(INSTRUCTIONS FOR THE TASK): Copy the entries below word for word, but omit any pictures they contain.

(SOURCE RECORDS):
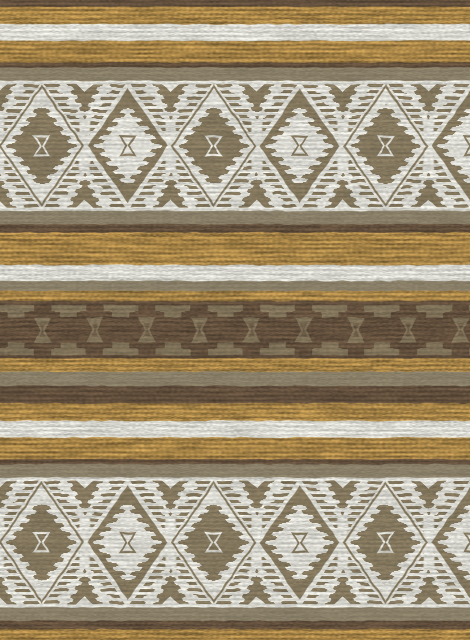
This pattern is drawn by a Shadertoy shader. Its source:

```glsl
const float CLOTH_HEIGHT = 768.0;   // cloth units along the canvas height
const float REPEAT = 476.0;         // height of one stripe sequence
const float TAU = 6.2831853;

// Yarns: colour and roughness
const int DARK = 0, GOLD = 1, WHITE = 2, KHAKI = 3;
const vec4 YARN[4] = vec4[4](
    vec4(0.39, 0.315, 0.24, 0.75), vec4(0.67, 0.53, 0.285, 1.0),
    vec4(0.86, 0.86, 0.83, 0.5), vec4(0.54, 0.50, 0.41, 0.25));

// Stripe sequence: where each stripe starts and its yarn
const int STRIPES = 17;
const float START[STRIPES] = float[STRIPES](-8.0, 0.0, 21.0, 42.0, 62.0, 88.0, 94.0, 110.0,
    266.0, 282.0, 292.0, 331.0, 350.0, 362.0, 374.0, 443.0, 459.0);
const int KIND[STRIPES] = int[STRIPES](KHAKI, DARK, GOLD, WHITE, GOLD, DARK, KHAKI, WHITE,
    KHAKI, DARK, GOLD, WHITE, KHAKI, GOLD, DARK, GOLD, KHAKI);

float hash(vec2 p) {
    vec3 q = fract(vec3(p.xyx) * 0.1031);
    q += dot(q, q.yzx + 33.33);
    return fract((q.x + q.y) * q.z);
}

float noise(vec2 p) {
    vec2 i = floor(p), f = fract(p);
    f = f * f * (3.0 - 2.0 * f);
    return mix(mix(hash(i), hash(i + vec2(1, 0)), f.x),
               mix(hash(i + vec2(0, 1)), hash(i + vec2(1, 1)), f.x), f.y);
}

float cover(float d, float aa) { return 1.0 - smoothstep(-aa, aa, d); }

// Rounded square wave for woven teeth
float teeth(float y, float row) { return clamp(1.8 * cos(TAU * y / row), -1.0, 1.0); }

float serratedDiamond(vec2 p, vec2 r, float tooth) {
    float width = r.x * (1.0 - abs(p.y) / r.y) + tooth * teeth(p.y, 10.5);
    return max(abs(p.x) - width, abs(p.y) - r.y);
}

float hourglass(vec2 p, vec2 r, float neck) {
    p = abs(p);
    return max(p.x - mix(neck, r.x, p.y / r.y), p.y - r.y);
}

// Wide band: alternating outlined and solid diamonds
float diamondBand(vec2 p, float aa) {
    const vec2 HALF_CELL = vec2(51.6, 74.0);
    float id = floor(p.x / (2.0 * HALF_CELL.x) + 0.5);
    p.x -= id * 2.0 * HALF_CELL.x;
    vec2 a = abs(p);
    float edge = (a.x / HALF_CELL.x + a.y / HALF_CELL.y - 1.0) * 42.3;
    float glass = cover(abs(hourglass(p, vec2(10.0, 12.0), 2.5) + 1.0) - 1.3, aa);
    float ink;
    if (mod(id, 2.0) < 0.5) {
        ink = cover(serratedDiamond(p, vec2(39.0, 50.0), 3.5), aa) * (1.0 - glass);
        ink = max(ink, cover(abs(edge + 1.5) - 1.2, aa));
    } else {
        ink = cover(edge + 3.0, aa) * (1.0 - cover(serratedDiamond(p, vec2(37.0, 47.0), 4.5), aa));
        ink = max(ink, glass);
    }
    // Dashes and notched arrows fill the triangles between diamonds
    vec2 c = HALF_CELL - a;
    float reach = 12.0 + 3.0 * teeth(c.y, 15.0);
    float dash = max(abs(edge - 2.0 - 0.5 * reach) - 0.5 * reach, -2.2 * teeth(c.y - 2.0, 7.5));
    float arrow = max(c.x - 19.0 * (1.0 - c.y / 38.0) - 2.5 * teeth(c.y, 10.0), 9.0 - 0.9 * c.x - c.y);
    float fill = max(cover(dash, aa) * smoothstep(5.0, 8.0, c.x), cover(arrow, aa));
    ink = max(ink, fill * cover(2.0 - edge, aa));
    return ink * cover(a.y - HALF_CELL.y, aa);
}

// Narrow band: small hourglasses between stepped feet
float hourglassBand(vec2 p, float aa) {
    const float PITCH = 62.7;
    float x = p.x - PITCH * floor(p.x / PITCH + 0.5);
    float glass = hourglass(vec2(x, p.y), vec2(10.5, 15.0), 3.0);
    float core = hourglass(vec2(x, p.y), vec2(4.0, 8.0), 0.5);
    vec2 f = vec2(0.5 * PITCH - abs(x), abs(p.y));
    float width = mix(10.0, 21.0, smoothstep(21.0, 23.0, f.y));
    float foot = max(f.x - width, abs(f.y - 22.5) - 7.5);
    return max(cover(glass, aa) * (1.0 - 0.6 * cover(core, aa)), cover(foot, aa));
}

// Ribbed weft with streaks, beads and loose fibres
vec3 weave(vec4 yarn, vec2 p) {
    float lift = 1.2 * noise(p * vec2(0.03, 0.02));
    float row = (p.y + lift) / 5.2;
    float rib = 0.5 + 0.5 * cos(TAU * row);
    float bead = 0.5 + 0.5 * cos(TAU * (p.x / 6.5 + hash(vec2(floor(row + 0.5), 3.0))));
    float streak = noise(p * vec2(0.035, 0.42));
    float fibre = noise(p * vec2(0.28, 0.85) + 40.0);
    float shade = 1.0 + yarn.w * (0.22 * (rib - 0.6) + 0.05 * (bead - 0.5) + 0.28 * (streak - 0.55));
    shade += (0.07 + 0.16 * yarn.w) * (fibre - 0.5);
    return yarn.rgb * shade;
}

void mainImage(out vec4 fragColor, in vec2 fragCoord) {
    float unit = CLOTH_HEIGHT / iResolution.y;
    float aa = 0.75 * unit;
    vec2 p = vec2(fragCoord.x, iResolution.y - fragCoord.y) * unit;

    // Slightly uneven stripe edges
    vec2 q = p + 1.6 * (vec2(noise(p * 0.13), noise(p * vec2(0.09, 0.05) + 17.0)) - 0.5);
    q.y = mod(q.y + 21.0, REPEAT) - 8.0;

    vec4 yarn = YARN[KIND[0]];
    for (int i = 1; i < STRIPES; i++)
        yarn = mix(yarn, YARN[KIND[i]], smoothstep(START[i] - aa, START[i] + aa, q.y));

    float ink = diamondBand(q - vec2(50.0, 188.0), aa);
    ink = max(ink, 0.85 * hourglassBand(q - vec2(51.0, 409.0), aa));
    yarn = mix(yarn, YARN[KHAKI] * vec4(0.96, 0.94, 0.9, 1.6), ink);

    fragColor = vec4(clamp(weave(yarn, p), 0.0, 1.0), 1.0);
}
```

(TASK ANSWER):
This pattern is drawn by a Shadertoy shader. Its source:

```glsl
const float CLOTH_HEIGHT = 768.0;   // cloth units along the canvas height
const float REPEAT = 476.0;         // height of one stripe sequence
const float TAU = 6.2831853;

// Yarns: colour and roughness
const int DARK = 0, GOLD = 1, WHITE = 2, KHAKI = 3;
const vec4 YARN[4] = vec4[4](
    vec4(0.39, 0.315, 0.24, 0.75), vec4(0.67, 0.53, 0.285, 1.0),
    vec4(0.86, 0.86, 0.83, 0.5), vec4(0.54, 0.50, 0.41, 0.25));

// Stripe sequence: where each stripe starts and its yarn
const int STRIPES = 17;
const float START[STRIPES] = float[STRIPES](-8.0, 0.0, 21.0, 42.0, 62.0, 88.0, 94.0, 110.0,
    266.0, 282.0, 292.0, 331.0, 350.0, 362.0, 374.0, 443.0, 459.0);
const int KIND[STRIPES] = int[STRIPES](KHAKI, DARK, GOLD, WHITE, GOLD, DARK, KHAKI, WHITE,
    KHAKI, DARK, GOLD, WHITE, KHAKI, GOLD, DARK, GOLD, KHAKI);

float hash(vec2 p) {
    vec3 q = fract(vec3(p.xyx) * 0.1031);
    q += dot(q, q.yzx + 33.33);
    return fract((q.x + q.y) * q.z);
}

float noise(vec2 p) {
    vec2 i = floor(p), f = fract(p);
    f = f * f * (3.0 - 2.0 * f);
    return mix(mix(hash(i), hash(i + vec2(1, 0)), f.x),
               mix(hash(i + vec2(0, 1)), hash(i + vec2(1, 1)), f.x), f.y);
}

float cover(float d, float aa) { return 1.0 - smoothstep(-aa, aa, d); }

// Rounded square wave for woven teeth
float teeth(float y, float row) { return clamp(1.8 * cos(TAU * y / row), -1.0, 1.0); }

float serratedDiamond(vec2 p, vec2 r, float tooth) {
    float width = r.x * (1.0 - abs(p.y) / r.y) + tooth * teeth(p.y, 10.5);
    return max(abs(p.x) - width, abs(p.y) - r.y);
}

float hourglass(vec2 p, vec2 r, float neck) {
    p = abs(p);
    return max(p.x - mix(neck, r.x, p.y / r.y), p.y - r.y);
}

// Wide band: alternating outlined and solid diamonds
float diamondBand(vec2 p, float aa) {
    const vec2 HALF_CELL = vec2(51.6, 74.0);
    float id = floor(p.x / (2.0 * HALF_CELL.x) + 0.5);
    p.x -= id * 2.0 * HALF_CELL.x;
    vec2 a = abs(p);
    float edge = (a.x / HALF_CELL.x + a.y / HALF_CELL.y - 1.0) * 42.3;
    float glass = cover(abs(hourglass(p, vec2(10.0, 12.0), 2.5) + 1.0) - 1.3, aa);
    float ink;
    if (mod(id, 2.0) < 0.5) {
        ink = cover(serratedDiamond(p, vec2(39.0, 50.0), 3.5), aa) * (1.0 - glass);
        ink = max(ink, cover(abs(edge + 1.5) - 1.2, aa));
    } else {
        ink = cover(edge + 3.0, aa) * (1.0 - cover(serratedDiamond(p, vec2(37.0, 47.0), 4.5), aa));
        ink = max(ink, glass);
    }
    // Dashes and notched arrows fill the triangles between diamonds
    vec2 c = HALF_CELL - a;
    float reach = 12.0 + 3.0 * teeth(c.y, 15.0);
    float dash = max(abs(edge - 2.0 - 0.5 * reach) - 0.5 * reach, -2.2 * teeth(c.y - 2.0, 7.5));
    float arrow = max(c.x - 19.0 * (1.0 - c.y / 38.0) - 2.5 * teeth(c.y, 10.0), 9.0 - 0.9 * c.x - c.y);
    float fill = max(cover(dash, aa) * smoothstep(5.0, 8.0, c.x), cover(arrow, aa));
    ink = max(ink, fill * cover(2.0 - edge, aa));
    return ink * cover(a.y - HALF_CELL.y, aa);
}

// Narrow band: small hourglasses between stepped feet
float hourglassBand(vec2 p, float aa) {
    const float PITCH = 62.7;
    float x = p.x - PITCH * floor(p.x / PITCH + 0.5);
    float glass = hourglass(vec2(x, p.y), vec2(10.5, 15.0), 3.0);
    float core = hourglass(vec2(x, p.y), vec2(4.0, 8.0), 0.5);
    vec2 f = vec2(0.5 * PITCH - abs(x), abs(p.y));
    float width = mix(10.0, 21.0, smoothstep(21.0, 23.0, f.y));
    float foot = max(f.x - width, abs(f.y - 22.5) - 7.5);
    return max(cover(glass, aa) * (1.0 - 0.6 * cover(core, aa)), cover(foot, aa));
}

// Ribbed weft with streaks, beads and loose fibres
vec3 weave(vec4 yarn, vec2 p) {
    float lift = 1.2 * noise(p * vec2(0.03, 0.02));
    float row = (p.y + lift) / 5.2;
    float rib = 0.5 + 0.5 * cos(TAU * row);
    float bead = 0.5 + 0.5 * cos(TAU * (p.x / 6.5 + hash(vec2(floor(row + 0.5), 3.0))));
    float streak = noise(p * vec2(0.035, 0.42));
    float fibre = noise(p * vec2(0.28, 0.85) + 40.0);
    float shade = 1.0 + yarn.w * (0.22 * (rib - 0.6) + 0.05 * (bead - 0.5) + 0.28 * (streak - 0.55));
    shade += (0.07 + 0.16 * yarn.w) * (fibre - 0.5);
    return yarn.rgb * shade;
}

void mainImage(out vec4 fragColor, in vec2 fragCoord) {
    float unit = CLOTH_HEIGHT / iResolution.y;
    float aa = 0.75 * unit;
    vec2 p = vec2(fragCoord.x, iResolution.y - fragCoord.y) * unit;

    // Slightly uneven stripe edges
    vec2 q = p + 1.6 * (vec2(noise(p * 0.13), noise(p * vec2(0.09, 0.05) + 17.0)) - 0.5);
    q.y = mod(q.y + 21.0, REPEAT) - 8.0;

    vec4 yarn = YARN[KIND[0]];
    for (int i = 1; i < STRIPES; i++)
        yarn = mix(yarn, YARN[KIND[i]], smoothstep(START[i] - aa, START[i] + aa, q.y));

    float ink = diamondBand(q - vec2(50.0, 188.0), aa);
    ink = max(ink, 0.85 * hourglassBand(q - vec2(51.0, 409.0), aa));
    yarn = mix(yarn, YARN[KHAKI] * vec4(0.96, 0.94, 0.9, 1.6), ink);

    fragColor = vec4(clamp(weave(yarn, p), 0.0, 1.0), 1.0);
}
```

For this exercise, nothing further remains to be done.